Right, time is cracking on on Friday afternoon, so I’ll make this brief. After a splendid tasting by Suntory at TWE Vinopolis on Wednesday night I was rather disappointed that the 12 year-old Hibiki (which I’d tasted at Whisky Live and thought was excellent) hadn’t been shown. Imagine my delight when the stock turned up this afternoon .
Suntory Hibiki contains bourbon-aged malt from Hakushu, sherry casks from Yamazaki and grain whisky from the company’s Chita distillery. Intriguingly, a portion of the whiskies used have been aged in casks that used to hold Japanese plum liqueur (don’t know whether that’s for the malt or grain whiskies, though, or if it’s done after the blending).
Apparently the marriage is left to settle for four months before bottling. I also heard that there are only 200 cases of this for Europe on this run, with more not available until late autumn.
Anyway, this has been eagerly anticipated amongst the faithful, and I thought I’d better make sure that my initial impressions from my sample at Whisky Live were correct. So here goes:
Suntory Hibiki 12 year old Blend, 43% ,70cl:
Colour: Aurulent (Gold-Coloured) or Melichrous (Honey-like). Maybe Luteous (Golden-yellow).
Nose: Very fruity, with ripe oranges, apple pie, marmalade and plums (would I have still got those plums if I didn’t know about the plum liqueur maturation? I’d like to hope so). Fresh honeysuckle and nougat aromas, sugared almonds, sponge cake, icing sugar. Expressive and exciting.

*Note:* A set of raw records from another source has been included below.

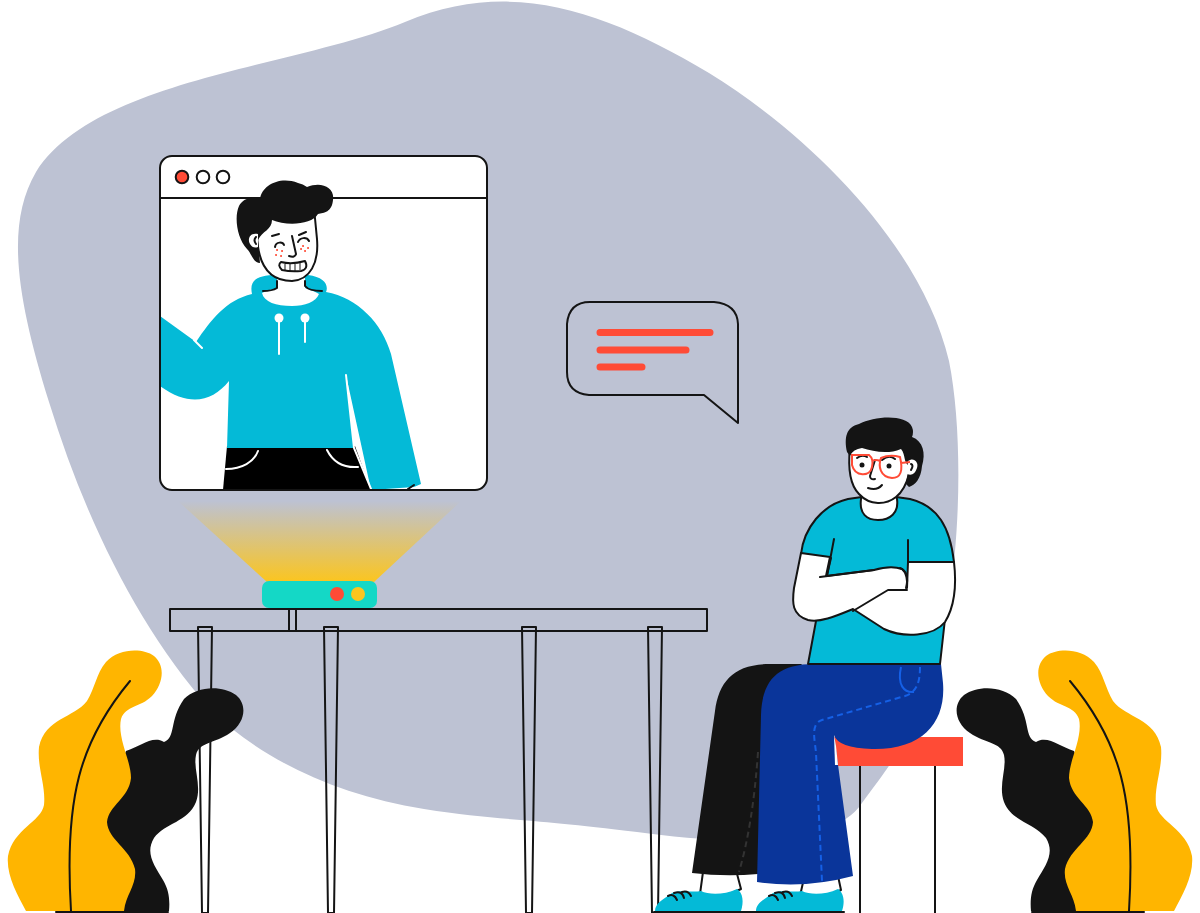
<!DOCTYPE html>
<html lang="en">
<head>
<meta charset="utf-8">
<title>Video call illustration</title>
<style>
:root {
  --paper: #ffffff;
  --ink: #141414;
  --blob: #bdc2d3;
  --cyan: #04bad7;
  --red: #ff4b36;
  --yellow: #ffb500;
  --beam: #fbc51f;
  --teal: #14d8c6;
  --denim: #0a359a;
  --stitch: #1560e6;
}
html, body { margin: 0; background: var(--paper); overflow: hidden; }
svg { display: block; width: 1200px; height: 913px; }
.blob { fill: var(--blob); }
.ink { fill: var(--ink); }
.cyan { fill: var(--cyan); }
.red { fill: var(--red); }
.yellow { fill: var(--yellow); }
.teal { fill: var(--teal); }
.denim { fill: var(--denim); }
.skin { fill: var(--paper); }
.line { stroke: var(--ink); stroke-width: 2; stroke-linecap: round; stroke-linejoin: round; }
.open { fill: none; }
.white-line { fill: none; stroke: var(--paper); stroke-width: 2; stroke-linecap: round; }
.message { stroke: var(--red); stroke-width: 7; stroke-linecap: round; }
.glasses { fill: none; stroke: var(--red); stroke-width: 2; }
.stitch { fill: none; stroke: var(--stitch); stroke-width: 2; }
.dashed { stroke-dasharray: 6 4; }
</style>
</head>
<body>
<svg viewBox="0 0 1200 913" role="img" aria-label="A man on a stool talks with a friend shown in a projected video window">
  <defs>
    <linearGradient id="beam-fade" x1="0" y1="0" x2="0" y2="1">
      <stop offset="0" stop-color="var(--beam)" stop-opacity="0"/>
      <stop offset="1" stop-color="var(--beam)"/>
    </linearGradient>
    <clipPath id="window-clip"><rect x="161" y="157" width="325" height="332" rx="11"/></clipPath>
    <g id="plant">
      <path class="ink" d="M126 751C140 747 152 735 164 742C176 738 169 720 184 699C197 686 222 685 236 695C248 705 245 723 230 733C214 744 199 742 196 755C193 769 202 785 196 802C188 822 165 823 154 838C145 853 154 865 163 880C169 890 170 900 169 911H118L96 822Z"/>
      <path class="yellow" d="M26 911C17 894 6 875 8 856C13 829 41 822 44 805C46 785 37 768 39 747C45 718 74 718 87 701C95 688 96 674 106 662C119 648 143 648 154 656C166 666 163 684 152 696C140 708 126 705 121 719C117 738 131 760 131 778C129 798 109 805 107 822C108 840 130 848 135 869C137 885 126 894 124 911Z"/>
      <path class="line open" d="M130 681C80 741 64 798 71 911M56 912H168"/>
    </g>
    <g id="table-leg">
      <path class="line open" d="M198 627H212L208 913H202Z"/>
    </g>
    <g id="shoe">
      <path class="cyan" d="M655 911C655 903 664 899 672 893C681 889 690 893 701 891C709 895 724 895 737 889C743 893 744 902 741 911Z"/>
      <path class="line open" d="M654 912H741M668 896Q674 893 677 900M674 893Q682 890 684 898M682 892Q688 890 691 896"/>
    </g>
  </defs>

  <path class="blob" d="M405 22C512 -23 607 12 709 73C816 139 923 250 949 361C966 446 960 596 930 681C915 732 896 757 862 803C830 852 711 842 637 832C528 818 500 821 424 809C335 795 259 758 210 709C139 628 86 522 49 402C17 299 5 225 36 172C95 79 293 68 405 22Z"/>

  <g id="table">
    <rect class="line open" x="170" y="609" width="537" height="22"/>
    <path class="line open" d="M289 609V631M296 609V631"/>
    <use href="#table-leg"/>
    <use href="#table-leg" x="126"/>
    <use href="#table-leg" x="324"/>
    <use href="#table-leg" x="450"/>
  </g>

  <g id="projector">
    <path fill="url(#beam-fade)" d="M178 501H461L374 582H267Z"/>
    <rect class="teal" x="262" y="581" width="115" height="27" rx="7"/>
    <circle class="red" cx="337" cy="594" r="7"/>
    <circle fill="var(--beam)" cx="358" cy="594" r="7"/>
  </g>

  <g id="video-window">
    <rect class="skin" x="160" y="156" width="327" height="334" rx="12"/>
    <path class="line" d="M160 198H487"/>
    <circle class="line red" cx="182" cy="177" r="6.3"/>
    <circle class="line open" cx="203" cy="177" r="6.3"/>
    <circle class="line open" cx="223" cy="177" r="6.3"/>
    <g id="caller" clip-path="url(#window-clip)">
      <path fill="#000" d="M227 446H355L371 490H223Z"/>
      <path class="cyan" d="M160 316L196 342C211 320 226 300 252 294C249 280 257 275 277 275H308C324 277 329 285 326 292C358 298 382 323 391 354L421 484L414 487L371 490L346 375L354 448H227L229 381C212 402 189 407 160 386Z"/>
      <path class="white-line" d="M194 340L202 348M346 375L354 448L371 489M327 450C333 462 344 468 358 467M258 451C254 462 242 469 226 469"/>
      <path class="skin" d="M277 275H305V288Q314 291 319 294C316 302 305 306 292 306C276 306 264 302 262 293Q269 289 277 289Z"/>
      <path class="line open" d="M277 281V288Q272 291 263 291M305 281V286Q309 291 322 291"/>
      <path class="white-line" d="M279 318V354M305 318V342"/>
      <circle class="skin" cx="279" cy="318" r="4.5"/>
      <circle class="skin" cx="305" cy="318" r="4.5"/>
      <path class="line skin" d="M257 235C258 268 272 281 292 281C310 280 319 263 317 239L314 208H264Z"/>
      <path class="ink" d="M260 263C253 263 252 254 247 249C237 238 234 217 239 206C243 198 252 196 260 199C262 185 280 176 298 183Q303 184 307 187C321 181 335 187 333 200C332 212 324 213 318 214C312 225 286 226 272 220C272 230 262 231 258 240Z"/>
      <path class="skin" d="M258 234C250 232 247 239 250 244Q253 249 258 247Z"/>
      <path class="line open" d="M256 237Q253 240 256 244M272 236L279 234M299 235L306 232M275 247C276 241 283 242 284 245M298 242C300 237 307 237 309 241M292 236L296 254Q295 258 289 256"/>
      <path class="line skin" d="M281 262C289 264 298 263 305 261Q309 269 301 271Q291 272 282 270Q277 265 281 262Z"/>
      <path class="open" stroke="var(--ink)" d="M285 264V270M290 264V271M295 264V271M300 263V270"/>
      <path class="open" stroke="var(--red)" stroke-width="2" stroke-linecap="round" d="M277 250h.1M282 251h.1M276 255h.1M281 256h.1M303 246h.1M308 248h.1M301 249h.1M305 251h.1"/>
      <path class="line" d="M408 489L414 485"/>
    </g>
    <rect class="line open" x="160" y="156" width="327" height="334" rx="12"/>
  </g>

  <g id="speech-bubble">
    <path class="line open" d="M704 395H589Q567 393 567 372V324Q569 302 590 302H714Q737 304 738 324V423Z"/>
    <path class="message" d="M600 332.5H710M600 350H686M600 367H642"/>
  </g>

  <g id="stool">
    <path class="line" d="M860 760V913M935 760V913"/>
    <rect class="red" x="833" y="737" width="130" height="29"/>
  </g>

  <g id="seated-man">
    <path class="line skin" d="M703 872L700 894Q720 900 741 889L736 870ZM804 878L800 896Q820 900 841 890L838 876Z"/>
    <use href="#shoe"/>
    <use href="#shoe" x="101"/>
    <path class="line" d="M655 912H844"/>
    <path class="ink" d="M802 664H770C734 664 719 681 715 711L692 873Q725 877 758 874L775 700Z"/>
    <path class="open dashed" stroke="#333" stroke-width="2" d="M758 752Q753 824 739 872"/>
    <path class="denim" d="M941 664H814C777 664 762 681 761 715L757 882Q805 889 853 876L834 735Q838 748 872 749C924 750 946 721 943 683Z"/>
    <path class="skin" d="M834 735L836 746L838 765L835 765Z"/>
    <path class="stitch" d="M901 667C897 685 904 693 914 692"/>
    <path class="stitch dashed" d="M920 667C920 682 917 692 905 696L822 720C810 724 815 740 816 753L822 881"/>

    <path class="line cyan" d="M848 499C822 505 804 528 801 554L831 558L816 621L808 664H940L946 610L954 562C950 527 938 506 910 499Q879 493 848 499Z"/>
    <path class="line skin" d="M861 499C859 514 867 520 878 520C890 520 899 513 897 499L894 490H862Z"/>
    <path class="line skin" d="M908 562H954C957 588 953 609 945 622C933 637 903 638 884 629L853 609C836 616 820 623 808 620C792 615 792 603 794 588L801 553L830 557L826 576L874 570Q891 565 902 569Q908 574 907 588Z"/>
    <path class="line open" d="M908 540V562M834 539L827 576M820 577L874 570M853 611L888 590H907M906 588Q910 572 900 568"/>

    <path class="line skin" d="M850 447C848 466 849 484 859 494C870 506 886 505 896 497Q905 490 909 474L912 450L890 442Z"/>
    <path class="ink" d="M847 452C844 438 846 427 859 424C875 416 906 414 912 427Q914 432 912 437C923 441 926 453 922 466C921 479 915 485 909 487L906 484L909 466C903 462 906 455 901 449C887 455 873 451 862 448Q853 449 850 456Z"/>
    <path class="skin" d="M908 461C913 457 919 461 917 468Q914 477 907 474Z"/>
    <path class="line open" d="M911 464Q914 465 911 470"/>
    <path class="skin" d="M855 461Q862 454 869 462Q865 471 858 470ZM881 464Q889 456 897 464Q893 474 885 472Z"/>
    <path class="line open" d="M857 458Q862 454 867 457M882 460Q889 454 895 459M875 460L870 476Q870 480 875 479M868 488Q877 491 882 485"/>
    <circle class="ink" cx="862" cy="465" r="2.5"/>
    <circle class="ink" cx="889" cy="466" r="2.5"/>
    <path class="glasses" d="M852 455H869Q874 459 872 467C870 477 855 477 852 465ZM881 458Q890 454 900 457Q905 478 892 478C880 477 878 466 881 458ZM872 461Q876 459 880 461M901 463L910 462"/>
  </g>

  <g id="plants">
    <use href="#plant"/>
    <use href="#plant" transform="matrix(-1 0 0 1 1200 0)"/>
  </g>
</svg>
</body>
</html>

Palate: Smooth as a snooker ball, with delicious fresh grain, oak tannins and delicately sherried malt. Some clove, pepper and mixed peel as the sherry comes forward. The citrus is here as well, if slightly more tart like lemon or grapefruit.
Finish: Spices, apple peel and the last remnants of the finely-tuned grain. Nothing dominates, everything in place – the integration and balance are quite remarkable. The spices seem to build in intensity at the finale.
Comments: Slips down easier than a greased eel in an oilslick. This is tremendous. A hugely impressive feat of blending that proves, if there were any remaining doubt, that Japanese whisky can equal or beat anything produced in Scotland at this moment in time. Bravo.